Lobster Place’s uni (sea urchin) was breezy and briny, and got a grade of A-.
As part of the current evolution of Chelsea Market, old tenants are grabbing more space and revamping their premises to provide more opportunities for the sale of prepared food. In this connection, seafood distributor and retail fish store Lobster Place has added a new, narrow restaurant on the side with a separate entrance called Cull & Pistol, and placed several prepared seafood counters on its renovated and expanded retail floor. One such is a sushi bar, as distinguished from the sushi carryout mass-production facility directly behind it. Here the choice morsels are in a small glass refrigerator case, including perhaps seven or eight varieties of fish and crustaceans, to be made into sushi, sashimi, and ceviche, plus other miscellaneous tartares and tatakis.
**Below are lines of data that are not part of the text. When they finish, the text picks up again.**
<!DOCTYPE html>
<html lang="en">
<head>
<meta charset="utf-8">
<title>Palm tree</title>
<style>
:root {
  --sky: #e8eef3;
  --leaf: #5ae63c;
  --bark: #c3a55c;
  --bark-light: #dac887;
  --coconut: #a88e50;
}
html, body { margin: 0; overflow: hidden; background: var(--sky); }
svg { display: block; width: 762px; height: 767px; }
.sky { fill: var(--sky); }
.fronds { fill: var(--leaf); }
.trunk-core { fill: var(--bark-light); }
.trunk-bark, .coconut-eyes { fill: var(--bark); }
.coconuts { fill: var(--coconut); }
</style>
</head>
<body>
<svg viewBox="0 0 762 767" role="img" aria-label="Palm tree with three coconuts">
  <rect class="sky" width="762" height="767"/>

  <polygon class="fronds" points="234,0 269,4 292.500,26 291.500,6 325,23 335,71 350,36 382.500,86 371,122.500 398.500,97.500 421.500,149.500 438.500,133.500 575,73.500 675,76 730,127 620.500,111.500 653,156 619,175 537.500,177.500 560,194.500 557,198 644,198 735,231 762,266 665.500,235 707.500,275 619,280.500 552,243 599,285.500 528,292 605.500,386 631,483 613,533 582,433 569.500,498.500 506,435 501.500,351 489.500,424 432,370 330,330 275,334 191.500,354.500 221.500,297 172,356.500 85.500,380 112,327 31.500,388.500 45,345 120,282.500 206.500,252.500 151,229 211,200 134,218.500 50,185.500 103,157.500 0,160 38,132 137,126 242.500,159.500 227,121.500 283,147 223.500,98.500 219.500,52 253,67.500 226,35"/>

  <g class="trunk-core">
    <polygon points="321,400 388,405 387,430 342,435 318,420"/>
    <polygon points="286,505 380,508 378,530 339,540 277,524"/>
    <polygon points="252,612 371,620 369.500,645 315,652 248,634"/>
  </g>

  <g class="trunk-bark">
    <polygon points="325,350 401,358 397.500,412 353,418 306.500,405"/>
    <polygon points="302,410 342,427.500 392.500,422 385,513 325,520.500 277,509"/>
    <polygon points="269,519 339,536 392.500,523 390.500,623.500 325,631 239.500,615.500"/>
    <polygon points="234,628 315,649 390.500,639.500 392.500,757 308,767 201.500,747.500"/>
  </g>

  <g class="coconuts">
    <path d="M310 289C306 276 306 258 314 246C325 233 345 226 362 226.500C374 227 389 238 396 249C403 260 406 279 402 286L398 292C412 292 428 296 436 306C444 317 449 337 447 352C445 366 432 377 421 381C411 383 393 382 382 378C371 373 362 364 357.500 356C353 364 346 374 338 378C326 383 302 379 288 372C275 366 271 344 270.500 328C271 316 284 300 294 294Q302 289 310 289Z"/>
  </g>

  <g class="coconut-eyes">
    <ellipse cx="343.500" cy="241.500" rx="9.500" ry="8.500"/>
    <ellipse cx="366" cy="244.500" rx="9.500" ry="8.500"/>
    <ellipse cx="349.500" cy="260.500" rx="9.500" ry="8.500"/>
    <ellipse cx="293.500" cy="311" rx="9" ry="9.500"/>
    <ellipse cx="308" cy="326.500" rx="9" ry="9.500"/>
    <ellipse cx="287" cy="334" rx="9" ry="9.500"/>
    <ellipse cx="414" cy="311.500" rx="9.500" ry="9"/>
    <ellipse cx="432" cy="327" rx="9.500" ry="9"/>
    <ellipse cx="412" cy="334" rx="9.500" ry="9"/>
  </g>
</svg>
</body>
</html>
Here are some notes from FiTR’s first meal there, in the company of Andrew the Sushi Fanatic, who took a somewhat dimmer view of the fish than we did. Together, we assigned grades to the things we ate.
Whole fish sashimi, in which the filets are skinned, scraped, and deboned, then replaced in the carcass of the fish for a stunning visual effect. The mackerel is fresh as hell, too. A
The $30 regular sushi and maki roll combo is very pretty to look at, but the tuna was not top notch, and the salmon lacking in flavor. C+
At $16, the hamachi ceviche was generously served, though Andrew the Sushi Fanatic observed that the fish itself was rather dull tasting and needed more salt or soy. Still, the dish was redeemed by the tiny shiso leaf and fresh jalapeno. B
Pressed Osaka-style eel sushi (left) and o-toro sushi (right), are two of the single-piece sushi available, at $5 and $8. The sea eel was nearly superb, while the o-toro was adequate, but not distinsguished. B
Check out some earlier Early Words.